"I've got 46 million people right now — that's really a lot — including Facebook, Twitter and ya know, Instagram," he said. "I'd rather just let that build up and just keep it @realDonaldTrump. It's working." 

And at an inaugural ball Friday, Trump asked the crowd, "... should I keep the Twitter going or not? Keep it going? I think so. I think so. ... You know, the enemies keep saying, 'Oh, that's terrible,' but it's a way of bypassing dishonest media, right?"

On Jan. 15, the New York Times reported that some of Trump's aides and security officials "urged" him to ditch @realDonaldTrump and tweet exclusively on the @POTUS account. It appears Trump has so far ignored those suggestions. 

Additionally, staff members replaced Trump's Android with an encrypted device. It's possible he's using it: An encrypted Android will still show up as an Android in TweetDeck. 


Who's really controlling Trump's tweets — and why we should be wary

The @POTUS account bio explicitly notes that unless signed "-DJT," tweets are sent by Dan Scavino, Trump's director of social media. Scavino has a history of tweeting fraudulent right-wing and pro-Trump stories; as a result, readers ought to scrutinize his @POTUS messages carefully.

Of the handful of tweets fired off by @POTUS to date, only one is seemingly posted by Trump himself. A post identical to one tweeted by @realDonaldTrump went up on the @POTUS account about 22 minutes later, signaling Trump's preferential treatment toward his longtime swarm of followers.

The second and only other tweet sent from the @POTUS account signed by "-DJT" raises some skepticism as to whether Trump's sign-off should be taken at face value. The tweet in question includes both a Twitter Moment and a geotag of the White House — two practices Trump has never used on his personal account. 

Perhaps he's dictating his messages to his team of handlers — or maybe he's trusted an aide to speak for him. It's also possible his social media team is feeding him messages to tweet from his personal account — such as a tweet supporting "peaceful protests" sent from @realDonaldTrump after one ridiculing the women's march.

An expert's analysis of Trump's social media strategy: "There's a consistent void between reality and what this guy thinks"

"Is he going to mouth off about things that are insane? Sure," Matt Canter, senior vice president at Global Strategy Group and a former top official at the Democratic Senatorial Campaign Committee, said in a phone interview. "Are people around him going to try and contain him? I don't know, maybe, or maybe sometimes they'll pick their battles."

Canter brought up the rumor that Trump takes to Twitter to say "crazy things" on Friday nights and Saturday mornings while his daughter Ivanka observes Shabbat. "She's the one who keeps him contained," Canter said. (We reached out to the White House and will update with any response.)

Canter brought up the rumor that Trump takes to Twitter to say "crazy things" on Friday nights and Saturday mornings while his daughter Ivanka observes Shabbat. "She's the one who keeps him contained."
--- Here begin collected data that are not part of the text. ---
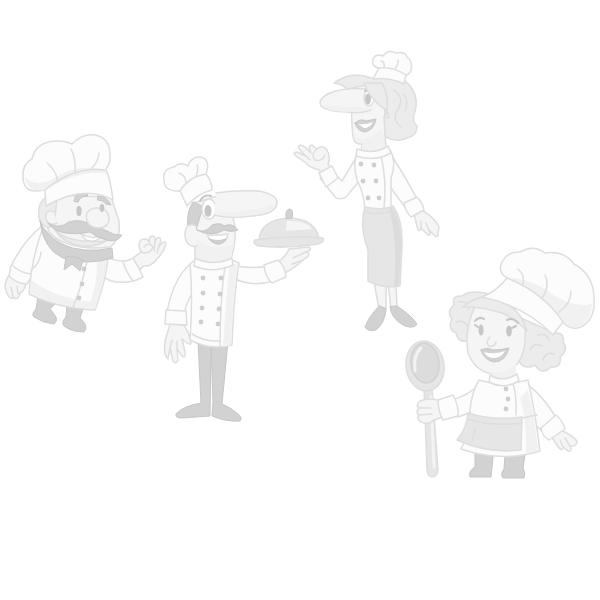
<!DOCTYPE html>
<html lang="en">
<head>
<meta charset="utf-8">
<title>Four cartoon chefs</title>
<style>
:root{--paper:#fff;--cloth:#fcfcfc;--skin:#f5f5f5;--fold:#f1f1f1;--hair:#ececec;--apron:#e6e6e6;--dark:#d2d2d2;--ink:#c6c6c6;--line:#dedede}
html,body{margin:0;background:var(--paper);overflow:hidden}
svg{display:block;width:600px;height:600px}
.chef{stroke:var(--line);stroke-width:1.5;stroke-linejoin:round;stroke-linecap:round}
.cloth{fill:var(--cloth)}
.skin{fill:var(--skin)}
.fold{fill:var(--fold);stroke:none}
.hair{fill:var(--hair)}
.apron{fill:var(--apron)}
.dark{fill:var(--dark);stroke:var(--ink);stroke-width:1}
.ink{fill:var(--ink);stroke:none}
.white{fill:var(--paper)}
.none{fill:none}
.brow{fill:none;stroke:var(--ink);stroke-width:2}
</style>
</head>
<body>
<svg viewBox="0 0 600 600" role="img" aria-label="Four cartoon chefs in pale grey">
<defs><circle id="button" r="2.4" fill="#cecece" stroke="none"/></defs>

<g class="chef" id="stout-chef">
  <g class="legs">
    <path class="dark" d="M38 296L36 309Q31 314 34 317Q43 323 54 324Q59 320 54 314L50 309L58 301Z"/>
    <path class="dark" d="M67 304L66 317Q61 322 64 326Q72 332 84 332Q88 327 83 321L80 318L84 306Z"/>
  </g>
  <path class="skin" d="M10 274Q3 283 6 291Q9 300 14 298Q19 300 20 293Q26 290 26 280Z"/>
  <path class="none" d="M11 287L13 297M17 286L18 294"/>
  <path class="cloth" d="M42 226Q24 240 11 266L9 276Q17 284 27 284L42 260Z"/>
  <path class="none" d="M12 265Q20 273 31 274"/>
  <path class="cloth" d="M104 254Q112 262 126 261L134 258L143 277Q129 285 111 281L99 275Z"/>
  <path class="none" d="M123 262Q126 272 133 281"/>
  <path class="skin" d="M133 258L141 252Q137 244 141 240Q147 237 150 243Q148 237 152 236Q156 236 155 242Q157 236 160 238Q162 240 159 246Q166 239 166 244Q164 252 157 259Q151 267 143 266L140 270Z"/>
  <path class="none" d="M141 252Q150 255 153 247Q149 241 144 247M155 242L154 251M159 246L157 253"/>
  <path class="cloth" d="M43 228Q32 255 29 294Q57 308 95 310Q106 281 108 257Q75 259 43 228Z"/>
  <path class="fold" d="M31 280Q55 298 92 302L94 309Q57 307 30 293ZM97 262L107 258Q105 283 95 309L88 309Q98 282 97 262Z"/>
  <path class="none" d="M87 261Q82 286 73 307M31 270Q40 264 41 252"/>
  <use href="#button" x="84" y="269"/><use href="#button" x="82" y="284"/><use href="#button" x="79" y="298"/>
  <path class="skin" d="M47 195Q40 216 50 233Q70 252 110 247Q121 239 119 221L111 197Z"/>
  <path class="hair" d="M47 197Q37 202 39 218Q41 226 49 228L55 217L57 198Z"/>
  <path class="skin" d="M54 212Q45 208 46 219Q49 227 57 223"/>
  <path class="dark" d="M40 221Q44 234 61 244Q84 254 112 248L113 258Q86 266 63 258Q43 249 40 221Z"/>
  <path class="dark" d="M66 257L64 270L72 264L80 271L83 260L75 257Z"/>
  <path class="hair" d="M55 230Q69 244 106 241Q96 247 81 246Q63 243 55 230Z"/>
  <path class="white" d="M79 232Q91 241 103 235Q96 244 86 240Z"/>
  <path class="dark" d="M48 223Q58 230 69 222Q81 218 93 226Q104 229 109 232Q115 236 122 235Q117 243 106 240Q96 237 90 232Q77 235 65 233Q53 231 48 223Z"/>
  <path class="skin" d="M87 221Q84 210 95 208Q108 207 109 218Q109 227 100 228Q90 228 87 221Z"/>
  <ellipse class="ink" cx="79" cy="211" rx="2.6" ry="5"/><ellipse class="ink" cx="102" cy="208" rx="2.2" ry="4"/>
  <path class="dark" d="M74 201Q75 192 86 192L88 196Q80 196 78 202ZM98 196Q107 196 111 205L106 204Q103 200 98 200Z"/>
  <path class="cloth" d="M45 190Q23 195 23 177Q22 164 32 159Q36 141 58 141Q66 141 72 144Q82 133 96 135Q110 139 110 154Q111 163 106 169Q111 182 113 200Q84 184 46 206Z"/>
  <path class="fold" d="M46 190Q27 193 25 177Q35 187 51 180Q76 163 104 169L107 174Q78 169 46 190Z"/>
  <path class="none" d="M45 190Q73 166 105 170M58 182Q56 170 47 163M75 172Q76 158 71 149M92 168Q98 162 99 153"/>
</g>

<g class="chef" id="waiter-chef">
  <path class="dark" d="M198 341L201 403Q183 406 176 414Q175 418 182 418L210 416L211 345L213 402L212 416Q226 422 240 421Q243 418 238 414Q230 407 222 404L228 341Z"/>
  <path class="skin" d="M170 324L165 341Q163 355 168 359L170 348L173 361Q176 365 178 360L177 349L182 356Q186 359 185 352L182 339Q192 348 191 341Q189 333 184 325Z"/>
  <path class="none" d="M170 348L172 340M177 349L177 341"/>
  <path class="cloth" d="M194 261Q174 275 167 312L184 314Q188 296 198 286Z"/>
  <path class="cloth" d="M166 310L186 311L187 325L165 324Z"/>
  <path class="cloth" d="M230 264Q249 270 267 266L273 281Q251 288 231 277Z"/>
  <path class="skin" d="M275 264Q286 257 289 249L309 247Q313 250 306 252Q313 254 303 260Q293 270 280 275Z"/>
  <path class="none" d="M306 252L293 258M303 260L292 264"/>
  <path class="cloth" d="M264 265L278 260Q285 266 286 277L272 283Q265 277 264 265Z"/>
  <path class="cloth" d="M195 260Q212 269 232 260L239 263Q234 293 232 345Q211 351 190 340Q193 296 190 264Z"/>
  <path class="fold" d="M230 264L238 264Q233 293 231 345L223 347Q226 295 230 264Z"/>
  <path class="none" d="M225 266Q220 300 220 347M192 334Q205 342 219 341"/>
  <g id="twin-buttons"><use href="#button" x="203" y="278"/><use href="#button" x="221" y="278"/><use href="#button" x="203" y="293"/><use href="#button" x="220" y="294"/><use href="#button" x="202" y="308"/><use href="#button" x="219" y="309"/><use href="#button" x="201" y="322"/><use href="#button" x="218" y="324"/></g>
  <path class="skin" d="M194 203L195 258Q212 267 231 258Q236 245 235 226L227 193Z"/>
  <path class="fold" d="M196 239Q212 253 234 244L231 258Q212 266 196 258Z"/>
  <path class="dark" d="M193 202Q186 212 188 228L196 230L203 207Z"/>
  <path class="skin" d="M196 226Q185 221 185 235Q186 248 197 246"/>
  <path class="cloth" d="M195 258Q213 267 232 258L233 265Q213 274 194 266Z"/>
  <path class="dark" d="M197 230Q205 234 212 225Q221 222 224 226Q232 222 238 230Q231 233 224 230Q211 238 197 230Z"/>
  <path class="white" d="M207 235Q218 236 228 234Q226 244 218 244Q210 242 207 235Z"/>
  <path class="dark" d="M209 239Q218 242 226 239Q223 244 217 244Q212 243 209 239Z"/>
  <ellipse class="white" cx="209" cy="209" rx="7" ry="10"/><ellipse class="ink" cx="208" cy="211" rx="3.6" ry="6"/>
  <path class="skin" d="M216 193Q235 190 258 191Q278 194 277 204Q274 215 251 216Q230 219 214 215"/>
  <path class="fold" d="M222 212Q250 213 275 204Q272 214 251 215Q232 218 218 215Z"/>
  <path class="brow" d="M200 201Q204 194 211 196"/>
  <path class="cloth" d="M180 191Q164 192 164 180Q162 169 174 167Q180 161 188 166Q191 156 201 157Q211 160 206 174Q212 181 212 190Q198 193 187 206Z"/>
  <path class="none" d="M180 191Q188 177 206 174M186 182Q185 175 179 173M196 176Q199 170 197 165"/>
  <g id="cloche">
    <path class="apron" d="M259 239Q261 220 289 218Q315 219 319 238Z"/>
    <path class="skin" stroke="none" d="M287 221Q306 220 312 229L286 231Z"/>
    <path class="apron" d="M255 240Q288 235 323 238Q325 242 318 244Q287 249 258 246Q252 243 255 240Z"/>
    <path class="dark" d="M286 218Q285 209 290 209Q294 210 292 218Z"/>
  </g>
</g>

<g class="chef" id="tall-chef">
  <path class="skin" d="M374 282L379 309L386 309L386 284ZM388 284L391 309L397 308L396 283Z"/>
  <path class="dark" d="M379 306Q368 318 365 327Q368 332 376 330Q385 323 386 309ZM390 307Q391 319 405 326Q414 329 417 324Q412 316 397 306Z"/>
  <path class="skin" d="M327 180L319 170Q308 167 306 163L296 156Q292 152 297 152L306 156Q297 148 299 146Q302 143 311 153Q307 146 312 145L317 149Q323 144 327 150Q331 157 328 164L336 174Z"/>
  <path class="none" d="M317 149Q310 154 315 160Q322 162 325 155M306 156L310 160"/>
  <path class="cloth" d="M357 156L342 181L333 172L320 178L336 198Q345 201 350 192L363 177Z"/>
  <path class="cloth" d="M319 173L332 166L338 178L326 187Z"/>
  <path class="skin" d="M413 210L417 226Q419 234 421 228L428 235Q432 236 429 230L435 236Q439 238 438 233L439 227Q435 218 423 211Z"/>
  <path class="none" d="M421 228L421 221M429 230L426 223"/>
  <path class="cloth" d="M390 153Q402 171 416 197L405 207Q395 194 386 181Z"/>
  <path class="cloth" d="M404 203L417 197Q423 203 424 210L411 217Q405 211 404 203Z"/>
  <path class="cloth" d="M358 151Q372 157 390 150Q397 161 391 178L391 209L365 210Q364 193 357 180Q352 163 358 151Z"/>
  <path class="none" d="M381 156Q387 180 384 208"/>
  <g><use href="#button" x="361" y="164"/><use href="#button" x="374" y="165"/><use href="#button" x="363" y="181"/><use href="#button" x="376" y="181"/><use href="#button" x="368" y="198"/><use href="#button" x="379" y="198"/></g>
  <path class="apron" d="M365 207Q383 211 393 206Q403 220 402 246L400 286Q384 289 368 281L368 250Q359 226 365 207Z"/>
  <path d="M392 207Q402 222 401 246L399 286L394 287Q398 240 389 209Z" fill="#dcdcdc" stroke="none"/>
  <path class="none" d="M365 212Q380 216 394 210"/>
  <path class="hair" d="M371 78Q352 70 334 83Q343 84 348 90L371 96L383 113Q380 127 386 137Q397 143 407 138Q417 136 417 126Q411 122 415 111Q419 99 411 87Q404 77 393 78Z"/>
  <path class="none" d="M394 90Q405 98 398 109Q391 119 401 127M404 94Q409 103 405 111"/>
  <path class="skin" d="M352 88Q351 122 353 137Q355 145 362 144L361 154Q374 157 386 149L384 118Q388 108 378 95L371 84Z"/>
  <path class="fold" d="M354 137Q369 143 382 129L385 149Q374 156 362 153L362 144Z"/>
  <path class="skin" d="M367 89Q345 87 330 93Q317 99 321 106Q328 112 347 112Q360 114 371 110"/>
  <path class="fold" d="M324 105Q344 108 368 107L369 110Q350 114 329 110Z"/>
  <ellipse class="white" cx="369" cy="98" rx="5" ry="8"/><ellipse class="ink" cx="368" cy="99" rx="3" ry="5.5"/>
  <path class="brow" d="M365 91Q370 87 375 94L378 92M375 98L379 97"/>
  <path class="dark" d="M355 123Q361 118 366 121L376 119Q374 130 365 132Q357 131 355 123Z"/>
  <path class="white" stroke="none" d="M358 124Q366 125 373 122Q370 128 364 128Z"/>
  <path class="hair" d="M364 83Q370 100 386 110Q392 120 385 117Q391 99 382 83Z"/>
  <path class="cloth" d="M357 149Q374 155 388 146L391 153Q375 162 356 156Z"/>
  <path class="cloth" d="M379 68Q371 67 373 59Q376 53 383 56Q388 49 396 53Q405 51 407 57Q413 61 411 70Q410 74 406 75L404 84Q390 77 373 79Z"/>
  <path class="none" d="M379 68Q393 66 406 75M384 67Q385 62 381 61M395 69Q399 64 398 60"/>
</g>

<g class="chef" id="spoon-chef">
  <path class="dark" d="M475 453L475 467Q468 471 470 477L491 477L493 457ZM505 455L504 469Q500 474 503 478L524 478Q526 473 523 468L525 455Z"/>
  <path class="skin" d="M549 433L557 445Q562 453 563 447L568 451Q573 452 570 446Q577 447 577 441Q571 434 560 430Z"/>
  <path class="none" d="M563 447L560 440M570 446L565 438"/>
  <path class="cloth" d="M526 384Q541 393 557 419L544 433L524 414Z"/>
  <path class="cloth" d="M541 428L556 415Q563 421 565 429L549 440Q542 436 541 428Z"/>
  <path class="cloth" d="M480 384Q467 396 452 400L458 417Q475 411 487 406Z"/>
  <path class="cloth" d="M479 380Q502 387 528 380Q535 410 540 451Q502 463 461 449Q471 429 470 410Q472 391 479 380Z"/>
  <path class="fold" d="M520 398L528 390Q535 418 538 451L526 454Q527 420 520 398Z"/>
  <path class="none" d="M513 383Q517 398 516 415"/>
  <use href="#button" x="506" y="389"/><use href="#button" x="508" y="399"/><use href="#button" x="506" y="409"/>
  <path class="apron" d="M468 413Q493 421 522 417L521 450Q488 454 457 440Q467 428 468 413Z"/>
  <path class="none" d="M467 419Q493 427 522 423M522 418L537 415M472 441Q475 434 475 428"/>
  <g id="spoon">
    <path class="apron" d="M424 387L432 387L438 470Q437 477 432 477Q427 476 427 469Z"/>
    <ellipse class="apron" cx="425" cy="366" rx="19" ry="25" transform="rotate(-8 425 366)"/>
    <ellipse cx="425" cy="363" rx="14" ry="20" transform="rotate(-8 425 363)" fill="#dcdcdc" stroke="#d2d2d2"/>
    <path class="none" stroke="#f3f3f3" stroke-width="3" d="M415 371Q413 355 421 348M431 397L434 467"/>
  </g>
  <path class="skin" d="M441 401Q429 397 420 401Q415 405 419 408Q415 412 419 415Q416 419 421 422Q427 426 434 420L443 417Z"/>
  <path class="none" d="M419 408L431 408M419 415L432 414"/>
  <path class="cloth" d="M438 400L453 395Q459 406 458 416L443 420Q438 411 438 400Z"/>
  <path class="hair" d="M490 294Q470 289 462 296Q451 295 454 305Q446 311 452 319Q447 329 456 333Q458 343 468 341Q475 347 477 336L491 310Z"/>
  <path class="hair" d="M521 318Q517 335 524 343Q514 352 520 363Q526 370 535 365Q542 376 551 367Q562 368 560 357Q569 350 563 342Q565 332 554 333Z"/>
  <path class="none" d="M459 302Q467 300 469 309M456 322Q464 319 468 327M530 350Q534 342 542 346M543 360Q546 351 554 354M538 335Q547 333 549 340"/>
  <path class="skin" d="M475 306Q464 331 468 353Q475 371 492 374L493 380Q504 386 516 379L515 366Q527 355 525 326L500 301Z"/>
  <path class="fold" d="M486 371Q501 376 516 364L516 379Q504 385 493 380L492 374Z"/>
  <path class="hair" d="M463 307Q479 292 500 300Q521 309 527 331Q516 319 502 313Q479 306 463 307Z"/>
  <ellipse class="ink" cx="481" cy="330" rx="2.6" ry="5.5"/><ellipse class="ink" cx="509" cy="331" rx="2.8" ry="5.5"/>
  <path class="brow" stroke-width="1" d="M475 321Q479 316 484 319M507 320Q513 317 518 323M512 328L516 326M478 327L475 325"/>
  <path class="skin" d="M490 337Q485 342 489 346Q495 347 496 342"/>
  <path class="dark" d="M481 350Q487 347 493 350Q501 350 509 348Q505 362 494 362Q484 360 481 350Z"/>
  <path class="white" stroke="none" d="M484 352Q494 355 505 351Q501 358 494 358Q487 358 484 352Z"/>
  <path class="cloth" d="M490 375Q503 383 517 374L519 381Q504 390 489 382Z"/>
  <path class="cloth" d="M507 278Q497 272 502 262Q508 251 520 252Q533 244 545 253Q564 250 574 264Q593 274 594 297Q596 319 581 327Q570 331 563 322L553 335Q525 306 482 297Q497 291 507 278Z"/>
  <path class="fold" d="M563 321Q543 294 507 278Q532 278 553 295Q574 308 592 304Q591 322 578 327Q569 329 563 321Z"/>
  <path class="none" d="M507 278Q544 293 563 322M523 284Q525 275 518 269M543 297Q550 284 545 275M559 312Q571 304 571 291"/>
</g>
</svg>
</body>
</html>
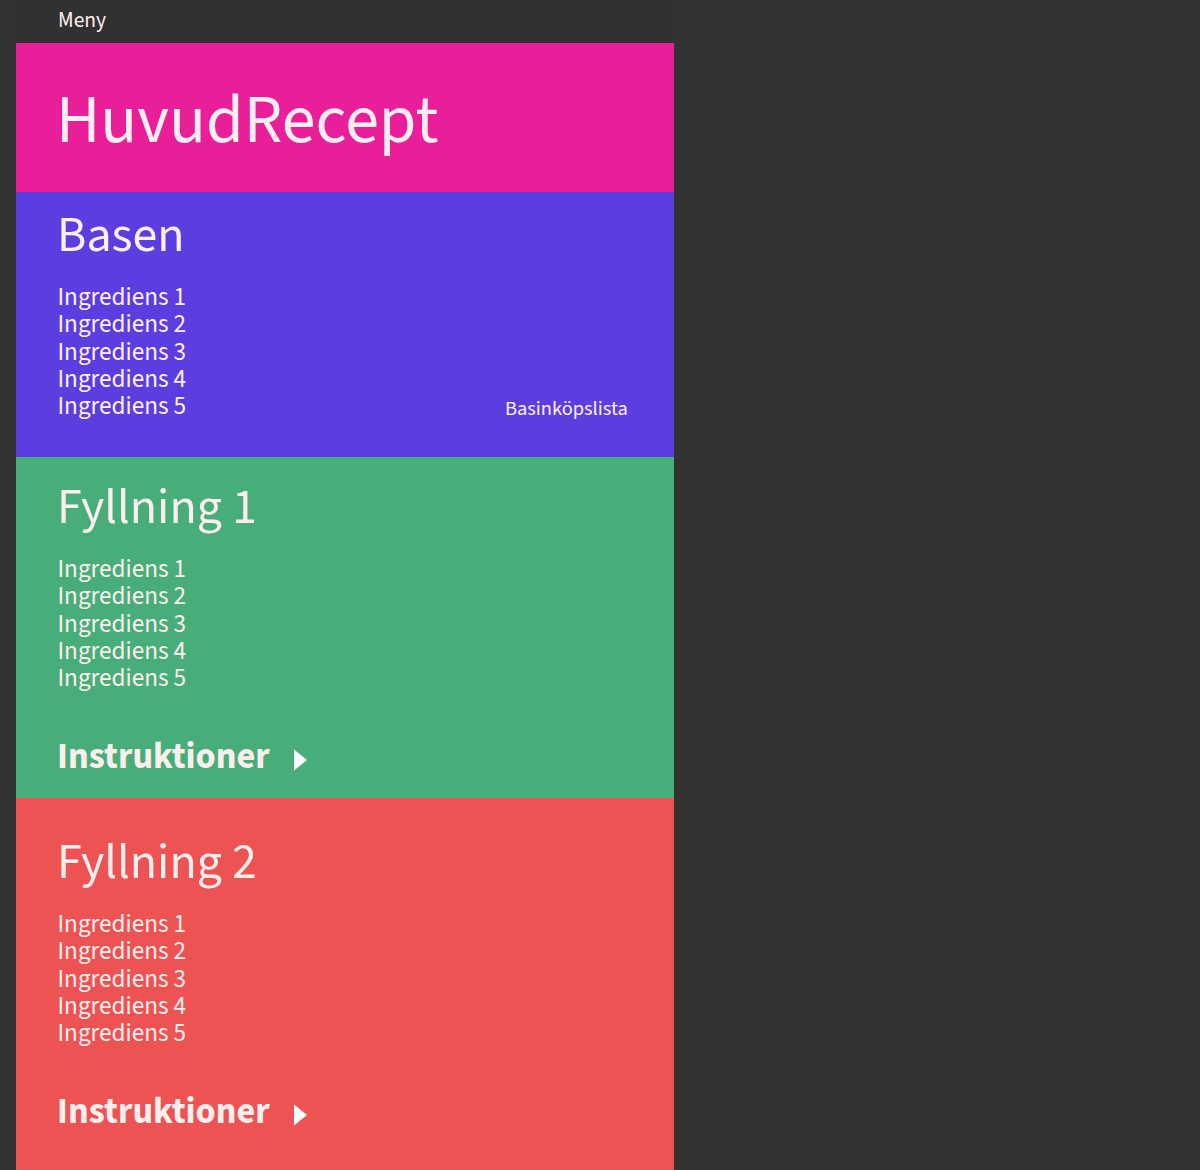
<!DOCTYPE html>
<html lang="sv">
<head>
<meta charset="utf-8">
<title>HuvudRecept</title>
<link rel="stylesheet" href="https://fonts.googleapis.com/css2?family=Source+Sans+3:wght@400;700&display=swap">
<style>
:root {
  --page: #333333;
  --menu: #313131;
  --title: #e81f98;
  --base: #5c3ee0;
  --filling-one: #48ae79;
  --filling-two: #ed5353;
  --text: #fceeed;
  --arrow: #ffffff;
}
* { margin: 0; padding: 0; box-sizing: border-box; }
html, body { width: 1200px; height: 1170px; overflow: hidden; background: var(--page); }
body { font-family: "Source Sans 3", "Myriad Pro", sans-serif; color: var(--text); line-height: 1; }
a { color: inherit; text-decoration: none; white-space: nowrap; }
ul { list-style: none; }

.recipe { position: relative; width: 658px; height: 1170px; margin-left: 16px; }
.menu, .title, .part { position: absolute; left: 0; width: 100%; }

.menu { top: 0; height: 43px; background: var(--menu); }
.menu a { position: absolute; left: 42px; top: 10px; font-size: 21.5px; }

.title { top: 43px; height: 149px; background: var(--title); }
.title h1 { position: absolute; left: 40px; top: 44px; font-size: 68px; font-weight: 400; }

.part h2 { position: absolute; left: 41px; top: var(--start); font-size: 50px; font-weight: 400; white-space: nowrap; }
.ingredients { position: absolute; left: 41.5px; top: calc(var(--start) + 73px); font-size: 25.2px; line-height: 27.3px; white-space: nowrap; }
.instructions { position: absolute; left: 41px; top: calc(var(--start) + 256px); font-size: 36.3px; font-weight: 700; }
.arrow { position: absolute; left: 278px; top: calc(var(--start) + 266px); width: 13px; height: 22px; fill: var(--arrow); }
.shopping-list { position: absolute; left: 489px; top: 207px; font-size: 20.4px; }

.base { --start: 19px; top: 192px; height: 265px; background: var(--base); }
.filling-one { --start: 26px; top: 457px; height: 341px; background: var(--filling-one); }
.filling-two { --start: 40px; top: 798px; height: 372px; background: var(--filling-two); }
</style>
</head>
<body>
<main class="recipe">
  <nav class="menu"><a href="#">Meny</a></nav>

  <header class="title"><h1>HuvudRecept</h1></header>

  <section class="part base">
    <h2>Basen</h2>
    <ul class="ingredients">
      <li>Ingrediens 1</li>
      <li>Ingrediens 2</li>
      <li>Ingrediens 3</li>
      <li>Ingrediens 4</li>
      <li>Ingrediens 5</li>
    </ul>
    <a class="shopping-list" href="#">Basinköpslista</a>
  </section>

  <section class="part filling-one">
    <h2>Fyllning 1</h2>
    <ul class="ingredients">
      <li>Ingrediens 1</li>
      <li>Ingrediens 2</li>
      <li>Ingrediens 3</li>
      <li>Ingrediens 4</li>
      <li>Ingrediens 5</li>
    </ul>
    <a class="instructions" href="#">Instruktioner</a>
    <svg class="arrow" viewBox="0 0 13 22" aria-hidden="true"><path id="arrow-right" d="M0 0.5 L13 11 L0 21.5 Z"/></svg>
  </section>

  <section class="part filling-two">
    <h2>Fyllning 2</h2>
    <ul class="ingredients">
      <li>Ingrediens 1</li>
      <li>Ingrediens 2</li>
      <li>Ingrediens 3</li>
      <li>Ingrediens 4</li>
      <li>Ingrediens 5</li>
    </ul>
    <a class="instructions" href="#">Instruktioner</a>
    <svg class="arrow" viewBox="0 0 13 22" aria-hidden="true"><use href="#arrow-right"/></svg>
  </section>
</main>
</body>
</html>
It's too early to tell how the @POTUS account might evolve (or degenerate) over time — but if the first batch of tweets and retweets are any indication, it'll involve a more sophisticated social strategy, possibly with a lot more media. We may see fewer ad hominem attacks, taunts and threats, and virtually nonexistent input from the president himself. 

"Anything that is not an Android tweet, maybe [Trump] approved it, but it's certainly not notable from his perspective," Robinson said.

But followers should stay alert for false claims. "There's no question that there's a consistent void between reality and what this guy thinks and that'll be true in his Twitter account," Canter said. 

"Donald Trump is trying to create his own media with his Twitter feed, but I think that is wrong," he added. "I would say that the public should distrust it and should not fall victim to its lure."